- Journal Article
Rights / licenseCreative Commons Attribution 4.0 International
Fifth generation networks (5G) will be associated with a partial shift to higher carrier frequencies, including wavelengths of insects. This may lead to higher absorption of radio frequency (RF) electromagnetic fields (EMF) by insects and could cause dielectric heating. The yellow fever mosquito (Aedes aegypti), a vector for diseases such as yellow and dengue fever, favors warm climates. Being exposed to higher frequency RF EMFs causing possible dielectric heating, could have an influence on behavior, physiology and morphology, and could be a possible factor for introduction of the species in regions where the yellow fever mosquito normally does not appear. In this study, the influence of far field RF exposure on A. aegypti was examined between 2 and 240 GHz. Using Finite Difference Time Domain (FDTD) simulations, the distribution of the electric field in and around the insect and the absorbed RF power were found for six different mosquito models (three male, three female). The 3D models were created from micro-CT scans of real mosquitoes. The dielectric properties used in the simulation were measured from a mixture of homogenized A. aegypti. For a given incident RF power, the absorption increases with increasing frequency between 2 and 90 GHz with a maximum between 90 and 240 GHz. The absorption was maximal in the region where the wavelength matches the size of the mosquito. For a same incident field strength, the power absorption by the mosquito is 16 times higher at 60 GHz than at 6 GHz. The higher absorption of RF power by future technologies can result in dielectric heating and potentially influence the biology of this mosquito.

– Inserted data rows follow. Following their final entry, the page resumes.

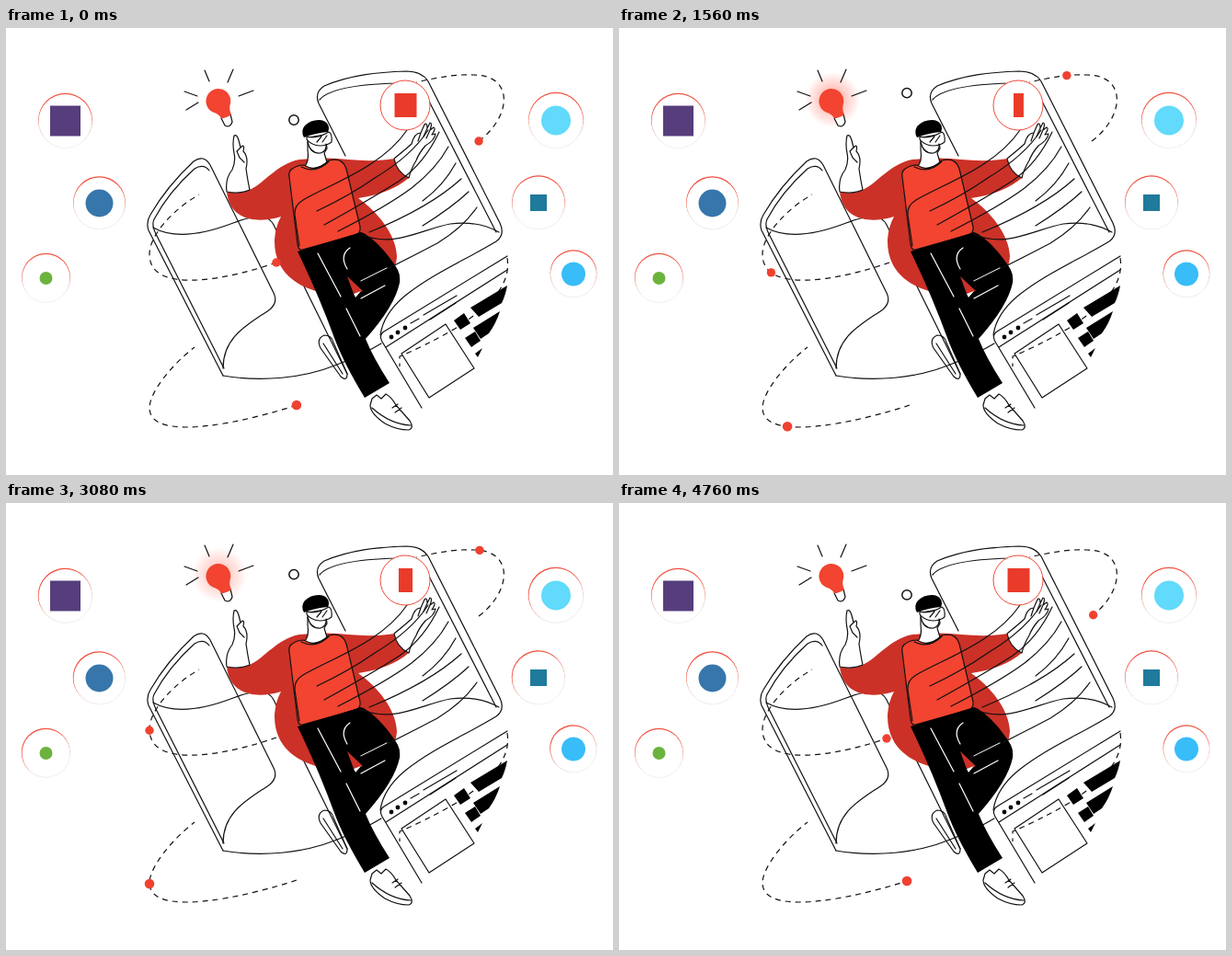
An HTML page that plays this animation: 660x486 px, repeating every 4800 ms.

```html
<!DOCTYPE html>
<html lang="en">
<head>
<meta charset="utf-8">
<title>Floating developer</title>
<style>
  html, body { margin: 0; width: 100%; height: 100%; overflow: hidden; background: #fff; }
  svg { display: block; width: 660px; height: 486px; }
  .line { fill: none; stroke: #111; stroke-width: 1.2; stroke-linecap: round; stroke-linejoin: round; }
  .paper { fill: #fff; }
  .dash { stroke-dasharray: 6 5; stroke-linecap: butt; }
  .light { stroke: #fff; }
  .red { fill: #f24430; }
  .cape { fill: #cb3127; }
</style>
</head>
<body>
<svg viewBox="0 0 660 486">
  <defs>
    <radialGradient id="glow">
      <stop offset=".35" stop-color="#ff5b49" stop-opacity=".5"/>
      <stop offset=".75" stop-color="#ff7b6c" stop-opacity=".25"/>
      <stop offset="1" stop-color="#ff7b6c" stop-opacity="0"/>
    </radialGradient>
  </defs>

  <!-- left sheet -->
  <g class="line">
    <path d="M236 378L155 220Q152 211 157 203Q175 172 204 145Q215 137 222 149L291 288Q296 298 287 306C264 322 236 335 236 370"/>
    <path d="M237 370L163 224Q158 214 161 208Q177 178 205 153Q215 147 221 155"/>
    <path d="M160 217C185 231 221 222 247 212Q265 205 277 205Q287 206 291 214L371 376"/>
    <path d="M236 378C278 385 323 381 360 366Q390 354 408 343"/>
    <path d="M342 348L364 379Q371 385 371 376L356 342Q354 334 346 334Q337 338 342 348M345 343L366 376"/>
  </g>

  <!-- right phone -->
  <g class="line">
    <path d="M369 139L340 82Q335 70 346 63C374 51 404 48 435 47Q452 47 459 58L537 212Q543 225 533 232C500 252 464 267 434 291Q410 311 407 334"/>
    <path d="M341 78C351 66 387 61 425 60Q442 58 449 63L454 68L533 222"/>
  </g>

  <!-- dashed orbits -->
  <g class="line dash">
    <path id="orbitA" d="M514 123C550 96 553 51 508 51C488 50 468 54 446 59"/>
    <path id="orbitB" d="M294 255C240 274 156 290 156 246C156 225 182 197 210 181"/>
    <path id="orbitC" d="M316 410C262 428 156 452 156 413C156 397 178 368 205 347"/>
    <path d="M545 250C550 283 520 306 488 327Q455 346 428 357V368"/>
  </g>

  <!-- browser window -->
  <g class="line">
    <path d="M545 248L411 330Q405 334 409 341L452 413M413 347L545 263"/>
    <path d="M430 354L478 322L509 370L460 402Z"/>
    <path d="M440 321L449 316M461 317L489 299M454 312L490 291"/>
  </g>
  <path d="M487 318L498 310L505 321L494 328ZM505 304L545 280Q543 291 539 299L514 314ZM499 337L510 330L516 340L506 347ZM508 326L537 308Q533 321 525 332L516 338ZM510 354L518 348L513 358Z"/>
  <circle cx="419" cy="336" r="2.4"/><circle cx="426" cy="331" r="2.4"/><circle cx="434" cy="326" r="2.4"/>

  <!-- person -->
  <path class="cape" d="M240 178Q255 181 265 176C282 168 294 148 319 143Q350 140 372 143Q404 146 429 141Q424 151 438 163Q418 180 383 185C404 200 424 224 425 248Q424 270 402 282Q379 291 350 289C315 283 291 264 292 230Q293 216 299 205Q276 212 260 206Q242 199 240 178Z"/>
  <path class="line paper" d="M240 178Q238 164 246 154Q250 145 248 136Q246 126 248 117Q251 115 253 122L255 130Q260 125 258 134Q264 140 261 153Q263 167 265 176Q254 181 240 178M255 130L251 134L254 141L259 146"/>
  <path class="line paper" d="M422 142Q432 134 441 126Q444 114 451 114L455 105Q458 102 458 109L461 103Q464 103 461 111L465 108Q468 109 463 116L467 115Q466 122 456 128Q449 136 446 144Q440 154 438 163Q425 157 422 142M451 114L448 123M458 109L454 118M461 111L457 120"/>
  <path class="line paper" d="M328 132Q330 146 324 151Q337 156 349 146L346 136L349 131L347 116L328 119Z"/>
  <path class="line red" d="M310 154Q316 149 324 149Q337 158 351 144Q366 140 370 153L385 216Q386 223 380 225L322 241Q318 242 317 235L308 162Q307 157 310 154Z"/>
  <path class="line" d="M321 151Q337 159 351 145"/>
  <path class="line paper" d="M327 118Q338 121 351 113Q355 115 354 124Q349 128 341 128Q331 127 327 121ZM328 124Q331 137 342 136Q349 134 348 126M338 124L343 118M344 124L349 117"/>
  <path d="M324 119Q320 112 325 106Q331 100 340 100Q347 100 350 105Q352 109 350 113Q337 114 324 119Z"/>
  <path d="M317 243L386 222C398 226 417 247 426 263Q429 269 428 277Q423 302 391 338Q399 358 417 386L390 402Q367 364 357 337Q339 288 317 243Z"/>
  <path class="cape" d="M371 270L388 286L378 289Z"/>
  <path class="paper" d="M378 289L386 286L380 293Z"/>
  <path class="line light" d="M339 245L364 292M370 305L385 335M371 262Q362 247 374 239M386 275L414 261M386 294L412 280"/>
  <path class="line paper" d="M398 403L403 399L408 403L413 398Q419 401 424 410L439 427Q444 435 438 437Q425 437 412 430Q396 419 396 410ZM398 413Q418 431 440 432M420 413L426 409M423 418L430 413"/>

  <!-- transparent screen in front -->
  <g class="line">
    <path d="M319 237L314 203Q313 193 323 187C354 169 409 151 436 111"/>
    <path d="M338 199Q374 182 401 163Q441 139 459 111"/>
    <path d="M346 214Q395 187 428 166Q455 147 471 113"/>
    <path d="M361 221Q414 194 441 174Q468 153 481 129"/>
    <path d="M453 188Q476 171 489 147"/>
    <path d="M395 222Q461 195 495 164"/>
    <path d="M453 215Q485 195 503 178"/>
    <path d="M386 276Q431 254 469 234Q497 217 512 195"/>
    <path d="M385 224C421 240 451 219 483 213Q513 209 536 222"/>
  </g>

  <!-- bulb -->
  <circle id="halo" cx="232" cy="78" r="30" fill="url(#glow)"/>
  <path class="line" d="M216 46L221 58M247 45L241 59M269 68L253 74M194 69L208 74M209 81L196 89"/>
  <path class="line paper" d="M234 98L244 94L246 102Q244 109 238 106Z"/>
  <path class="red" d="M234 98Q231 93 225 91.5A13.4 13.4 0 1 1 244 82Q242 88 245 94Q240 98 234 98Z"/>

  <circle id="bubble" class="line paper" cx="313" r="5.2" style="stroke-width:1.5"/>
  <circle cx="434" cy="84" r="27" fill="#fff" stroke="#ef4b3a"/>
  <rect id="spinner" x="-12" y="-13" width="24" height="26" fill="#ea3a2a"/>
  <g id="badges"></g>
  <g id="dots"></g>
</svg>
<script>
const LOOP = 4800, TAU = Math.PI * 2;
const byId = id => document.getElementById(id);

function add(parent, tag, attrs) {
  const el = document.createElementNS('http://www.w3.org/2000/svg', tag);
  for (const key in attrs) el.setAttribute(key, attrs[key]);
  return parent.appendChild(el);
}

// x, y, radius, colour, half size, round?
const rims = [
  [64.5, 101, 29, '#563d7c', 16.5, false],
  [101.5, 190.5, 28, '#3776ab', 15, true],
  [43.5, 272, 26, '#6cb33e', 7, true],
  [598, 100.5, 29.5, '#61dafb', 16, true],
  [579, 190, 28.5, '#1f7a9c', 9, false],
  [617, 267.5, 25, '#38bdf8', 13, true]
].map(([x, y, r, fill, half, round]) => {
  const badge = add(byId('badges'), 'g', { transform: `translate(${x} ${y})` });
  add(badge, 'circle', { r: r + .3, fill: 'none', stroke: '#ddd', 'stroke-width': .6 });
  const rim = add(badge, 'circle', { r: r + .3, fill: '#f2503e' });
  add(badge, 'circle', { r, fill: '#fff' });
  if (round) add(badge, 'circle', { r: half, fill });
  else add(badge, 'rect', { x: -half, y: -half, width: 2 * half, height: 2 * half, fill });
  return rim;
});

// Each dot runs out along its orbit and back: [ms, share of the path]
const dots = [
  ['orbitA', 4.7, [[0, 0], [720, .357], [1560, .749], [2040, .98], [2360, .857], [3080, .58], [3720, .35], [LOOP, 0]]],
  ['orbitB', 4.7, [[0, 0], [720, .274], [1560, .545], [2270, 1], [2360, .95], [3080, .635], [3720, .365], [LOOP, 0]]],
  ['orbitC', 5.3, [[0, 0], [720, .256], [1560, .527], [2270, 1], [2360, .926], [3080, .67], [3720, .333], [LOOP, 0]]]
].map(([id, r, keys]) => {
  const path = byId(id);
  return { path, keys, length: path.getTotalLength(), el: add(byId('dots'), 'circle', { r, fill: '#f04130' }) };
});

function valueAt(keys, t) {
  const i = keys.findIndex(key => key[0] > t);
  const [t0, v0] = keys[i - 1], [t1, v1] = keys[i];
  return v0 + (v1 - v0) * (t - t0) / (t1 - t0);
}

function draw(now) {
  const t = now % LOOP;
  const wave = Math.cos(TAU * t / 2400);
  const turn = TAU * t / 1600;

  byId('bubble').setAttribute('cy', 81.5 + 18.5 * wave);
  byId('halo').setAttribute('opacity', (1 - wave) / 2);
  byId('spinner').setAttribute('transform', `translate(434.5 84) scale(${Math.cos(TAU * t / LOOP)} 1)`);
  for (const rim of rims) {
    rim.setAttribute('cx', Math.sin(turn));
    rim.setAttribute('cy', -Math.cos(turn));
  }
  for (const { path, keys, length, el } of dots) {
    const { x, y } = path.getPointAtLength(length * valueAt(keys, t));
    el.setAttribute('cx', x);
    el.setAttribute('cy', y);
  }
}

function tick() {
  draw(performance.now());
  requestAnimationFrame(tick);
}
tick();
</script>
</body>
</html>
```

Show more
Journal / seriesPLoS Computational Biology
Pages / Article No.
MoreShow all metadata